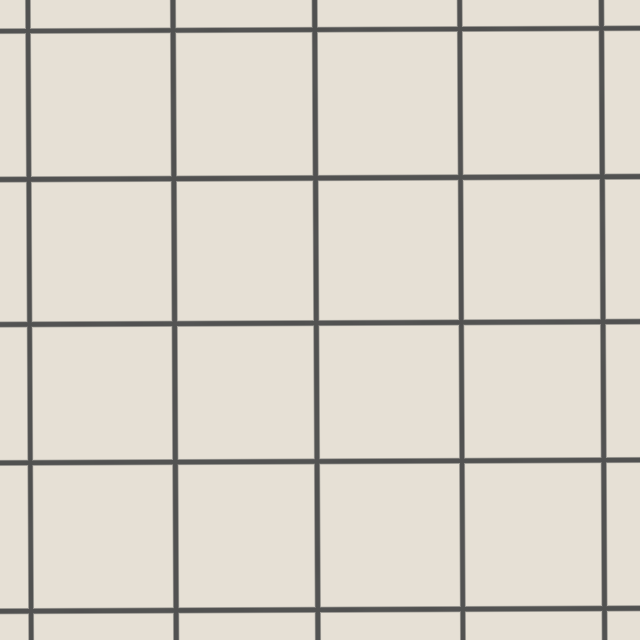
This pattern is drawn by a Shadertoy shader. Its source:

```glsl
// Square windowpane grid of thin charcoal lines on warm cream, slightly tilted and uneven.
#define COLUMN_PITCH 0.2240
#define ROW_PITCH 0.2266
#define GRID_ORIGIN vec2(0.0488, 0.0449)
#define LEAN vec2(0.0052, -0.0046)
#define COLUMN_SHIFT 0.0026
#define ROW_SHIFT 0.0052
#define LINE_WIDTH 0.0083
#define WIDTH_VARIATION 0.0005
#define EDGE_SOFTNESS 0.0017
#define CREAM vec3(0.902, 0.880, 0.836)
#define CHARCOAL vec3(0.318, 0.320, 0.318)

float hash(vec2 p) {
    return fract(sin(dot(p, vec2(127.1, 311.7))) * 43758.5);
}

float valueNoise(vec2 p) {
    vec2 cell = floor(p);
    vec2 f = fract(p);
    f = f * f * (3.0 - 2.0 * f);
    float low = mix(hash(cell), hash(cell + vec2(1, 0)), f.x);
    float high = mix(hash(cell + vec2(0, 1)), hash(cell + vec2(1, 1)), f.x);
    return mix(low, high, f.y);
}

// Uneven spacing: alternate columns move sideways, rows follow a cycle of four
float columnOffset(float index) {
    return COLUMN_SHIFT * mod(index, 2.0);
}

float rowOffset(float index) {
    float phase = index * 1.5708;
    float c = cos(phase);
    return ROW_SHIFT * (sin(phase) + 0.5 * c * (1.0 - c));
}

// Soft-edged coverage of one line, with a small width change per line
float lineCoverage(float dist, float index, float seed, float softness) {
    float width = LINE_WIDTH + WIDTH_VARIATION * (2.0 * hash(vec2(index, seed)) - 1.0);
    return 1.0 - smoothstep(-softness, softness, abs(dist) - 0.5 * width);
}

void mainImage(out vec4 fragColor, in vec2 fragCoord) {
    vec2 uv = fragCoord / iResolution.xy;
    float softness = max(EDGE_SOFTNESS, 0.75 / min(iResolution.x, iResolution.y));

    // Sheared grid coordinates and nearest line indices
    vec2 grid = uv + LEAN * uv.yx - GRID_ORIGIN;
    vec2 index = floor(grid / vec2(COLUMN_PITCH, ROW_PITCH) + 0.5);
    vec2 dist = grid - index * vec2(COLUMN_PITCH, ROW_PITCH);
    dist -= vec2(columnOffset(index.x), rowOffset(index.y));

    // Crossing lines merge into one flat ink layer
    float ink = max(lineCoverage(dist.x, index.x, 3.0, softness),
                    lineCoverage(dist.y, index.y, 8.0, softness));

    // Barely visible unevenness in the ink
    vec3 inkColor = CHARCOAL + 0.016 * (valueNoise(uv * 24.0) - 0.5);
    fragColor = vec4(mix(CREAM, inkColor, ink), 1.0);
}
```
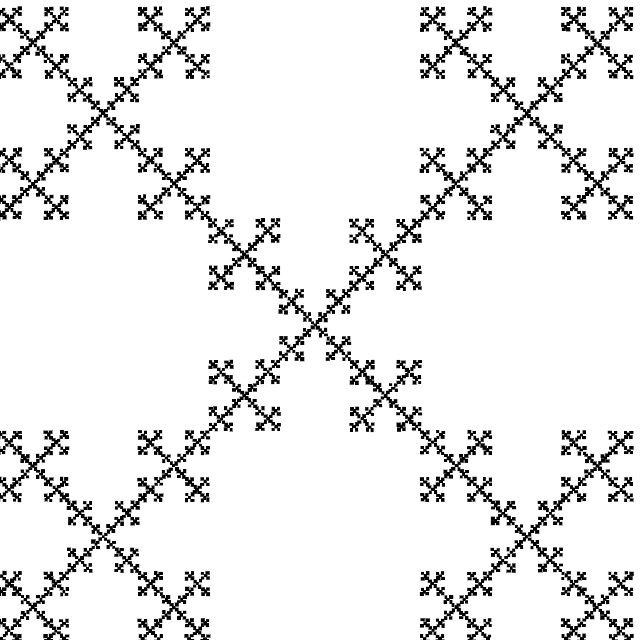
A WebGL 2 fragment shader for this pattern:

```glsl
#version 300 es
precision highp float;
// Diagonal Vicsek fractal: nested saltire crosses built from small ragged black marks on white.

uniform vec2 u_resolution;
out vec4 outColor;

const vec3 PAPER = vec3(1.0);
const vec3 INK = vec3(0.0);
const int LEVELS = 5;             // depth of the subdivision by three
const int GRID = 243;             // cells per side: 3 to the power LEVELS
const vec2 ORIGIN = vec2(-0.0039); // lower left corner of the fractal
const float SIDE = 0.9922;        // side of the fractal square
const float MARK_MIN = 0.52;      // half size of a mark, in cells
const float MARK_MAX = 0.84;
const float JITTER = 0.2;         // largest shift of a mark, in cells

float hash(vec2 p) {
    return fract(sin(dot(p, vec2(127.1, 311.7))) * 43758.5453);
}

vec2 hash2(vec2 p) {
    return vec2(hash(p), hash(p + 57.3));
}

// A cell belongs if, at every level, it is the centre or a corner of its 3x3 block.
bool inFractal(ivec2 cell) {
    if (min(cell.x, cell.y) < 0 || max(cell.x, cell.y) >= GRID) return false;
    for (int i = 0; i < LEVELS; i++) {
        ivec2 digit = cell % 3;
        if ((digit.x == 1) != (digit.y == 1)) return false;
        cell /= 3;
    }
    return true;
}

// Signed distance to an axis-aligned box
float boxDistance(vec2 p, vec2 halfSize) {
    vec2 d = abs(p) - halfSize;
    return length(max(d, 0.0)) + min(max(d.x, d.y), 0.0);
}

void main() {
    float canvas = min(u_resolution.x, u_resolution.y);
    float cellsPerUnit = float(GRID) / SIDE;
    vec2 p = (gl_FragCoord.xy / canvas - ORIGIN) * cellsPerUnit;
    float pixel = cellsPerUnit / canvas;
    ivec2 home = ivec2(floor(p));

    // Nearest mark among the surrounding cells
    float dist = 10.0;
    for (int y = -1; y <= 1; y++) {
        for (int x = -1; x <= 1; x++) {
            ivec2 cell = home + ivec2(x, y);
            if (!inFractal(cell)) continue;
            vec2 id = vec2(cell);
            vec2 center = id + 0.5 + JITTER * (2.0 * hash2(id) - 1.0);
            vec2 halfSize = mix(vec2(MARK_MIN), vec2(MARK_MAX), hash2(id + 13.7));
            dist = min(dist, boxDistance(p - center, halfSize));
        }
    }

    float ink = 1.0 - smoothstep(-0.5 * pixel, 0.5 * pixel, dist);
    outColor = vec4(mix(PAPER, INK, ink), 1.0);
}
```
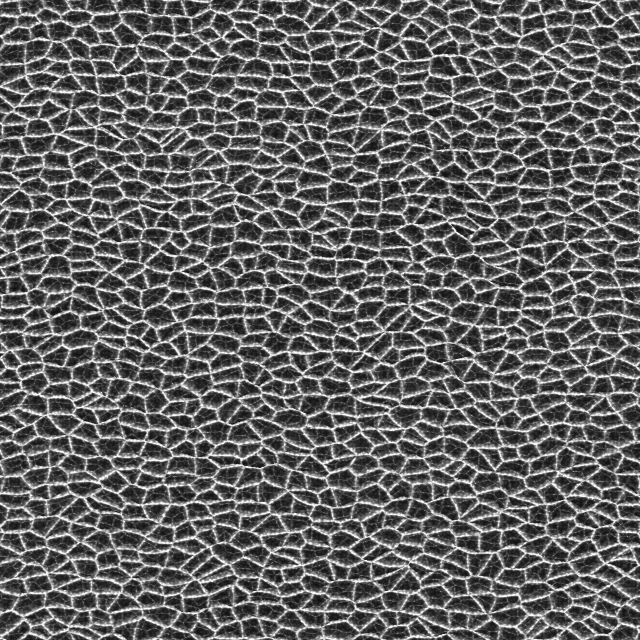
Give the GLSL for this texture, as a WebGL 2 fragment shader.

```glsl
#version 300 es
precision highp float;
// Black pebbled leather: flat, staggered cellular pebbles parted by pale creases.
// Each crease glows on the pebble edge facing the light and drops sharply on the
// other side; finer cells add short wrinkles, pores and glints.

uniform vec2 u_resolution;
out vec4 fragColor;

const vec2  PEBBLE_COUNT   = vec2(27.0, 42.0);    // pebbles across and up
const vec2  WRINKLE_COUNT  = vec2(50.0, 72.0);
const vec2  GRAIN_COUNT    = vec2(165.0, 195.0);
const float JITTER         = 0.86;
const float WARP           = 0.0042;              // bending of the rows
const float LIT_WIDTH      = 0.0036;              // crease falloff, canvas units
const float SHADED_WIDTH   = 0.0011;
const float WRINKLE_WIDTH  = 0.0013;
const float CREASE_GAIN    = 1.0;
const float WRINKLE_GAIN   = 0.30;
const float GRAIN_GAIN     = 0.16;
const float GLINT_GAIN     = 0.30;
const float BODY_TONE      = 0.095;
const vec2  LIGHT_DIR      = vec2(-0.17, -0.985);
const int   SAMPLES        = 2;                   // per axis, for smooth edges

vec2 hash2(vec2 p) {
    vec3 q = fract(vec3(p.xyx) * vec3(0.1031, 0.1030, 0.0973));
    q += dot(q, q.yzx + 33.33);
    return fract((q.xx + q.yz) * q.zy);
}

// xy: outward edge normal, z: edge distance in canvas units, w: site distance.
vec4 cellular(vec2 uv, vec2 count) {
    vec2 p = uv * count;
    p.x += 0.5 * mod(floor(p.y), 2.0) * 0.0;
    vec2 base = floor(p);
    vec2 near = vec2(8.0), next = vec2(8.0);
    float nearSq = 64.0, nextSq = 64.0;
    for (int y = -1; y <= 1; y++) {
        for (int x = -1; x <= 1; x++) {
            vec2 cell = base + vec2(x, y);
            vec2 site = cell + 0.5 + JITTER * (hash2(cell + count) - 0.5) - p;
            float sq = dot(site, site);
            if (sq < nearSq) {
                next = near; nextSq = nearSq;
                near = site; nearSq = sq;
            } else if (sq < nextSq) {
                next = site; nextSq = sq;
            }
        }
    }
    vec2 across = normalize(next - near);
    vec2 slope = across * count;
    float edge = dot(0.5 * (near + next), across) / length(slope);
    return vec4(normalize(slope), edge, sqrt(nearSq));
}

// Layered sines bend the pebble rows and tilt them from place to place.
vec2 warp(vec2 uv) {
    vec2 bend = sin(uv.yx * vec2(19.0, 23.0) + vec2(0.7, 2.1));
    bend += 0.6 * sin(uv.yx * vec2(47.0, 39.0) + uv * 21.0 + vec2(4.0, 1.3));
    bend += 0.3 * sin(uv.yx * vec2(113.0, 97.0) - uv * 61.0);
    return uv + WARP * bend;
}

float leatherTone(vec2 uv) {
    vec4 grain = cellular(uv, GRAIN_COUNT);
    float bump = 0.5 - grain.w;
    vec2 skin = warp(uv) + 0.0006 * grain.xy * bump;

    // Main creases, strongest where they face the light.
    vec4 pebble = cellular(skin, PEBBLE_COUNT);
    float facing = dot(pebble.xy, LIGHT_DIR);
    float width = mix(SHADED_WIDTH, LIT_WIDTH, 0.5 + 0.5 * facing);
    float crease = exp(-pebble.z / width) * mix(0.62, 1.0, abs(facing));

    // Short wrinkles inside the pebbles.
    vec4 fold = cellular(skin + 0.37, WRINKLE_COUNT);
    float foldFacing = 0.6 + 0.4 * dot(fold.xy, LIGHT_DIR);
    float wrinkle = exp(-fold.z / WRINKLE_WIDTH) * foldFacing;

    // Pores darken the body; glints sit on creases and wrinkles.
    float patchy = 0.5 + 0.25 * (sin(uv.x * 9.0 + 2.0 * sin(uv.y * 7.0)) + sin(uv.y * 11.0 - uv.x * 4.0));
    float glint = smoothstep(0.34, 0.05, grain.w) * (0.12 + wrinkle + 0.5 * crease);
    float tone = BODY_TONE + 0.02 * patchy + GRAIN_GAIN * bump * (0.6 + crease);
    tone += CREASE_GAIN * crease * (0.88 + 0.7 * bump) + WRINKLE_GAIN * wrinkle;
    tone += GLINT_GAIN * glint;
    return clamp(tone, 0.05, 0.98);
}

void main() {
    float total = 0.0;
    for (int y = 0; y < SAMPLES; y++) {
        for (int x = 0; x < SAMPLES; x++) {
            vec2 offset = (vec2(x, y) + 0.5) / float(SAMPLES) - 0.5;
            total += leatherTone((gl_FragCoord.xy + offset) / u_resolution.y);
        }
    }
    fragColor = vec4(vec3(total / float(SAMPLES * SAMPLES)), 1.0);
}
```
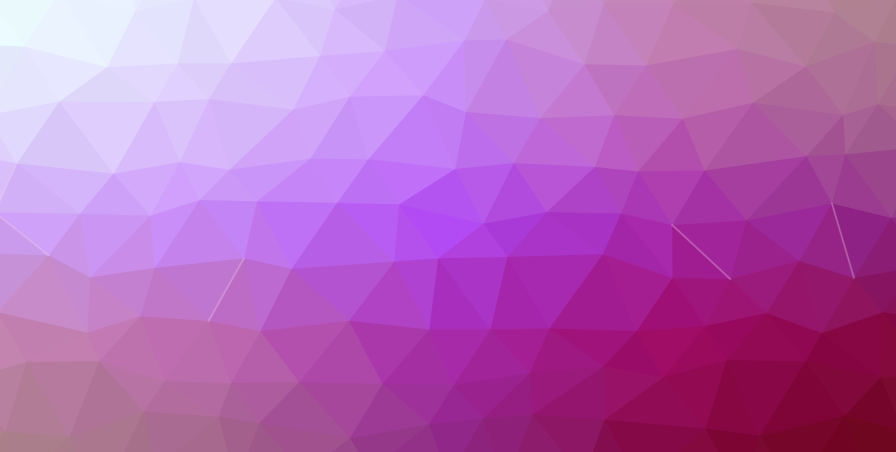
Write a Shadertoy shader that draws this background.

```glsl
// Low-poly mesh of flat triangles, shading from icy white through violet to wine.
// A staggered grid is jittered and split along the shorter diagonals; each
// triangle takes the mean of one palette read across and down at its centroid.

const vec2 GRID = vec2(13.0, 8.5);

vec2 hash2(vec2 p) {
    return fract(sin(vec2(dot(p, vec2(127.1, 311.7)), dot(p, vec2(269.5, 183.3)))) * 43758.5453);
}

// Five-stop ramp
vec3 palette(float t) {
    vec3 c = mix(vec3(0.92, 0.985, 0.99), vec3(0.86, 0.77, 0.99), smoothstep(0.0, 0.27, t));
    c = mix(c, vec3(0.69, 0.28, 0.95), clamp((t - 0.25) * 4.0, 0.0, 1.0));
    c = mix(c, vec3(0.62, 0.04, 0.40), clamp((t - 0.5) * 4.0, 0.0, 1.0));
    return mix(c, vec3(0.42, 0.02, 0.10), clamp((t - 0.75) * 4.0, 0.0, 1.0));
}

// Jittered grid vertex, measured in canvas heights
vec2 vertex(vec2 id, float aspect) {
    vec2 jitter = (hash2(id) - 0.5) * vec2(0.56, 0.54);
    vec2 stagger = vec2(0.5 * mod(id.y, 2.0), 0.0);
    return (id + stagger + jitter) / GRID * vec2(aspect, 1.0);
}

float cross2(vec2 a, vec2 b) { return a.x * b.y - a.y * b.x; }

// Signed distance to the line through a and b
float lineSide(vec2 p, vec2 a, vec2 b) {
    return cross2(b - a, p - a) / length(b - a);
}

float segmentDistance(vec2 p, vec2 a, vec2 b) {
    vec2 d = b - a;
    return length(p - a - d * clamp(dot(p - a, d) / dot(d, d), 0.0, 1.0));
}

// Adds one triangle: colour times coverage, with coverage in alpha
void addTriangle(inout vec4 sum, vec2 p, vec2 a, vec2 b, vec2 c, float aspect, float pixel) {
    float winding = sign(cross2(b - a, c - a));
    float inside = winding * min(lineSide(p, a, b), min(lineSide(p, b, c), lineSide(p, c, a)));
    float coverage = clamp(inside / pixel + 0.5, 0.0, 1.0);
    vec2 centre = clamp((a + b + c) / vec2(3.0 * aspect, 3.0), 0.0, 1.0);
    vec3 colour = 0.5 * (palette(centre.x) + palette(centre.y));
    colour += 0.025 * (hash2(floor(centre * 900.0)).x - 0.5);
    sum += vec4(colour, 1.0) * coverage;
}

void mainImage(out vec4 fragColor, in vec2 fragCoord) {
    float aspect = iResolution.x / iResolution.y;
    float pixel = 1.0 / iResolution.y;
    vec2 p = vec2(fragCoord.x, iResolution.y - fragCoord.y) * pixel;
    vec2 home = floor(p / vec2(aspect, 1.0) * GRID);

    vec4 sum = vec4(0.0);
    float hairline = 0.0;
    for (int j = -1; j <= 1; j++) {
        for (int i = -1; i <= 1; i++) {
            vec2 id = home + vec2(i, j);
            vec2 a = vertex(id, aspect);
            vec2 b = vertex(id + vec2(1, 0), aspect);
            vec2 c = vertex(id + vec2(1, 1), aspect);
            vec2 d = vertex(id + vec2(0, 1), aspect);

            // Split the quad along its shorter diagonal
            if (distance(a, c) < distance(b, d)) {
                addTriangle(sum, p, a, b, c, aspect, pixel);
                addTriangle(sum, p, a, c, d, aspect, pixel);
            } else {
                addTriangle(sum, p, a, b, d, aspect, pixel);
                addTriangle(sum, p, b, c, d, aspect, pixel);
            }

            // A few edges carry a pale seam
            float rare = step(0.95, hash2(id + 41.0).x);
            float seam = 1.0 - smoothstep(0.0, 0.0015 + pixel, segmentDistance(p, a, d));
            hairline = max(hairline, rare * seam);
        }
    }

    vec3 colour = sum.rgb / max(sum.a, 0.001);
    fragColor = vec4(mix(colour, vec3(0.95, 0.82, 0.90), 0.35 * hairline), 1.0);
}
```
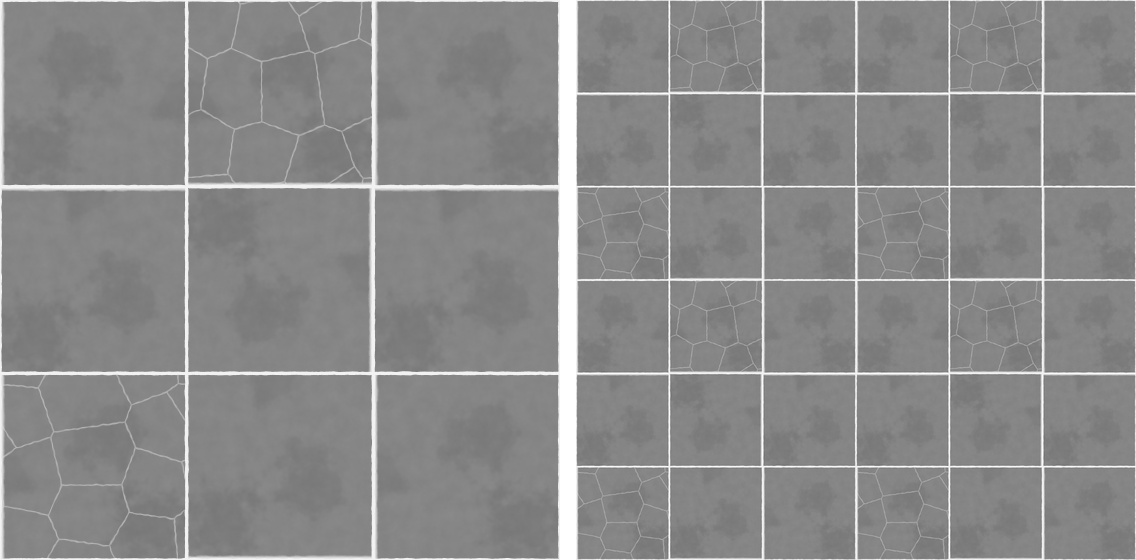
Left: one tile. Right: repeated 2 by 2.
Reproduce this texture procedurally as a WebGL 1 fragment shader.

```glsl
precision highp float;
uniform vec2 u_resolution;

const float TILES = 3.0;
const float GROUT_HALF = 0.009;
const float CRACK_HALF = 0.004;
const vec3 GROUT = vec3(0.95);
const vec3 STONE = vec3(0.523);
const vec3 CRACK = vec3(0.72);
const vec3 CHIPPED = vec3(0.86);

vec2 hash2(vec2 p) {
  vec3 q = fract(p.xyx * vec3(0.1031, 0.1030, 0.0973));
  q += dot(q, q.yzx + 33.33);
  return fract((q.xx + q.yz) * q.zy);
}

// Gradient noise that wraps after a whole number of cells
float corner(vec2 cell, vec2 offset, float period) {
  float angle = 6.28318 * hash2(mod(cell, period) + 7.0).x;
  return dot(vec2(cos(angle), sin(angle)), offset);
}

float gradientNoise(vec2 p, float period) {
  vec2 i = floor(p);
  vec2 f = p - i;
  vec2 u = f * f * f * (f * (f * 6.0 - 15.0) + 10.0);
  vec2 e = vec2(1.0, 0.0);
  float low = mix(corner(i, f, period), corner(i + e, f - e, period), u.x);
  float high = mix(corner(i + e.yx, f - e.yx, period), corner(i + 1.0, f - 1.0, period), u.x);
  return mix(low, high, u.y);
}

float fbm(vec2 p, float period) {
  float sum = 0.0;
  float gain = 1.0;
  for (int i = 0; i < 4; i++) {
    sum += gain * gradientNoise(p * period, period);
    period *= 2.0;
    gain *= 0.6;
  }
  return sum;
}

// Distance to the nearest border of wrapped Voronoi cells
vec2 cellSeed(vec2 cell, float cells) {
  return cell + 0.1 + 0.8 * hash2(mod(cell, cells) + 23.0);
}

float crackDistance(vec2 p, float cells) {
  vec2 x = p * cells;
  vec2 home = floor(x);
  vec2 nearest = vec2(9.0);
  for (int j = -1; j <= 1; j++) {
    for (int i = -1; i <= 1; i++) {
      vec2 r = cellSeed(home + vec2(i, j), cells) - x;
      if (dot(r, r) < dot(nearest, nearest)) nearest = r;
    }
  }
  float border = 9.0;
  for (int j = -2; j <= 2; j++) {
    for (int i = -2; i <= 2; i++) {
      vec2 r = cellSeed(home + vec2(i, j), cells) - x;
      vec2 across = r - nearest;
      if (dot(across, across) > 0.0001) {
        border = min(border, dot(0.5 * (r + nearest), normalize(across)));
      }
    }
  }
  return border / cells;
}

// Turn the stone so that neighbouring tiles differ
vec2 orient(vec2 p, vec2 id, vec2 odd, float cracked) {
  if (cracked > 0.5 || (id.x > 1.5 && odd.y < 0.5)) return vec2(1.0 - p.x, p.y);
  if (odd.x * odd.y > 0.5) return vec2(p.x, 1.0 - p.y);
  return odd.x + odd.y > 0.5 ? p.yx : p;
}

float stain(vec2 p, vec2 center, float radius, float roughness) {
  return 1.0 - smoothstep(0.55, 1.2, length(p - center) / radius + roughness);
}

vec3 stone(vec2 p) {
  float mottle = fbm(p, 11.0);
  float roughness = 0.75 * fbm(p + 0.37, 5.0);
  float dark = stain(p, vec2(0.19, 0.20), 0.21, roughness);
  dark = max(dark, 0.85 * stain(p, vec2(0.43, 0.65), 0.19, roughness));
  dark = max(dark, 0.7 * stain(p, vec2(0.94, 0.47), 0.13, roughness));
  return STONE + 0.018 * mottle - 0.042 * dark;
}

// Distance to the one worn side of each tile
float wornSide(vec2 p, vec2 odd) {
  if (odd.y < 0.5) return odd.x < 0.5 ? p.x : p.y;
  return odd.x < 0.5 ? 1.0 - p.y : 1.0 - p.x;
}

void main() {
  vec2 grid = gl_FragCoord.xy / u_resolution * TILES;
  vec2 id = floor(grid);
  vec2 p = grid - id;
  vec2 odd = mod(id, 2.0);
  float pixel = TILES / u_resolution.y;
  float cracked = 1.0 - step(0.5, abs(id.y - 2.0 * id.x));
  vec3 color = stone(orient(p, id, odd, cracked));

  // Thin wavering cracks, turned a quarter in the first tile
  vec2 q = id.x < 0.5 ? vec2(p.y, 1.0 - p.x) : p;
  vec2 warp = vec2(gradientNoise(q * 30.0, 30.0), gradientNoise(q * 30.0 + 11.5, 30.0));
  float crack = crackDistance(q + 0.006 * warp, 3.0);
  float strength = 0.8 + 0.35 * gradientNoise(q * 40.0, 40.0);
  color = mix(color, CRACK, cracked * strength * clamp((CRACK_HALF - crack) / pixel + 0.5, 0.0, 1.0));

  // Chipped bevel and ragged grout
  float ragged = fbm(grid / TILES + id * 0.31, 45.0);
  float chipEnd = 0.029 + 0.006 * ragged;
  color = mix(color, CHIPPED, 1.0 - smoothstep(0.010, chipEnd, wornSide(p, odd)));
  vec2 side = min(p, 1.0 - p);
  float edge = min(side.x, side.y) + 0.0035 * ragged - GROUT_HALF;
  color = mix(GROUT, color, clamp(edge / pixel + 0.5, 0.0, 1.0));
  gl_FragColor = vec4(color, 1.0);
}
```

---

## Task objective
What is needed is each line from the records with the word "roughness" in it.

## Result of this exercise
float stain(vec2 p, vec2 center, float radius, float roughness) {
  return 1.0 - smoothstep(0.55, 1.2, length(p - center) / radius + roughness);
  float roughness = 0.75 * fbm(p + 0.37, 5.0);
  float dark = stain(p, vec2(0.19, 0.20), 0.21, roughness);
  dark = max(dark, 0.85 * stain(p, vec2(0.43, 0.65), 0.19, roughness));
  dark = max(dark, 0.7 * stain(p, vec2(0.94, 0.47), 0.13, roughness));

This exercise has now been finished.